Go line by line through the data and copy those with the word "iResolution".

====================

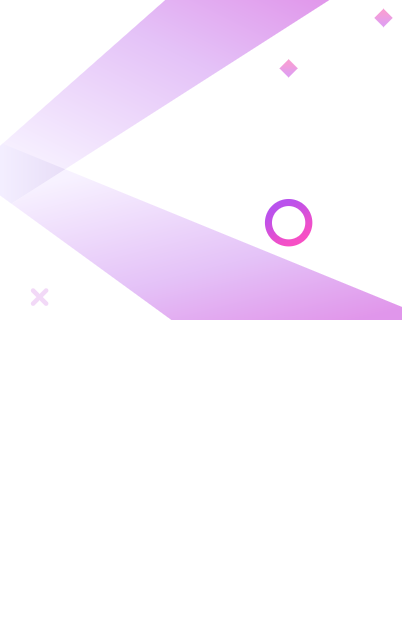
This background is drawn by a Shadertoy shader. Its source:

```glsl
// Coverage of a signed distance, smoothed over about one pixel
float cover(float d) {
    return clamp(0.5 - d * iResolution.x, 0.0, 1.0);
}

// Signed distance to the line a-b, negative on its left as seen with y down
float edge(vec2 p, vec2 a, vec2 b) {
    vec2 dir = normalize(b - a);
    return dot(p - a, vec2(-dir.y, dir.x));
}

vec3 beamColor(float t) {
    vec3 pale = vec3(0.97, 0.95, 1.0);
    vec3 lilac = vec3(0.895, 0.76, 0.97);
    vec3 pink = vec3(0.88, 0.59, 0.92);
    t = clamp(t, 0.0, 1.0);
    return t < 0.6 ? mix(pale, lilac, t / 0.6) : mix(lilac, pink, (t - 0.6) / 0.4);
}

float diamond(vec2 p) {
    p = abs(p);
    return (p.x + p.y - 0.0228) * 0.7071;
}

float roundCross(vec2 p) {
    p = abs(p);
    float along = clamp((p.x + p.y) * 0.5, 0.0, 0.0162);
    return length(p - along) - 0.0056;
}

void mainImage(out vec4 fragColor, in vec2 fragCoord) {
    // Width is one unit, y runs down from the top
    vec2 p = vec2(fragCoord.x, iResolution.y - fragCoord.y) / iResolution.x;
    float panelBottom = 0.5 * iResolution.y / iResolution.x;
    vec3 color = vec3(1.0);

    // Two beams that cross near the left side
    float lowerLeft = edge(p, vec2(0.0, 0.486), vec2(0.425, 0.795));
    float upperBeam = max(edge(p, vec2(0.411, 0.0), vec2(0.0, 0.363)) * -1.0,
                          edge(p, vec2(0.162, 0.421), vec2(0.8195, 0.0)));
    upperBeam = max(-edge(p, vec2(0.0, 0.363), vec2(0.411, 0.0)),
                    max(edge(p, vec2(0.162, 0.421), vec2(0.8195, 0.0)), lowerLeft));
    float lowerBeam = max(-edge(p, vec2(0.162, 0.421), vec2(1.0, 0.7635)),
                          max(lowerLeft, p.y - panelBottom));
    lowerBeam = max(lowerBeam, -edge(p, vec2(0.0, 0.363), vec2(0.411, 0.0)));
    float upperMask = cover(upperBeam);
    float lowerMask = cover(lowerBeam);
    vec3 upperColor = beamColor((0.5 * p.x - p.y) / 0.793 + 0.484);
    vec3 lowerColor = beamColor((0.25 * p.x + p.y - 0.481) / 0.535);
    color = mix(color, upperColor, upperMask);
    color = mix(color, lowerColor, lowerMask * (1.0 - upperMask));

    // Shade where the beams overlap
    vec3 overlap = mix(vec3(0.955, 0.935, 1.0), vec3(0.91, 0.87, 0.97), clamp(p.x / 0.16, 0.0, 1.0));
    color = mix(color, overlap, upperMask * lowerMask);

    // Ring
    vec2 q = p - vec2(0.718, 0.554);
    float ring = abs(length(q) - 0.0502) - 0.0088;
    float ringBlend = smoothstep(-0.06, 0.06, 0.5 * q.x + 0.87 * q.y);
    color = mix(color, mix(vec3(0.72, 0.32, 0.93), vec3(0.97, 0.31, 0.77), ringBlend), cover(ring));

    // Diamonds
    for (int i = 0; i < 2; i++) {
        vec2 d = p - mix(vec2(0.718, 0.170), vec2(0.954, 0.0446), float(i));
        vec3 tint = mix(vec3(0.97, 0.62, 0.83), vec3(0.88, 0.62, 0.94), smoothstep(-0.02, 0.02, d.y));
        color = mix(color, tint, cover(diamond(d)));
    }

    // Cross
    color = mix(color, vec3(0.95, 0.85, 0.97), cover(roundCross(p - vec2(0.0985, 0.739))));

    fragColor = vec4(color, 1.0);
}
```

====================

→ Result of the task:
    return clamp(0.5 - d * iResolution.x, 0.0, 1.0);
    vec2 p = vec2(fragCoord.x, iResolution.y - fragCoord.y) / iResolution.x;
    float panelBottom = 0.5 * iResolution.y / iResolution.x;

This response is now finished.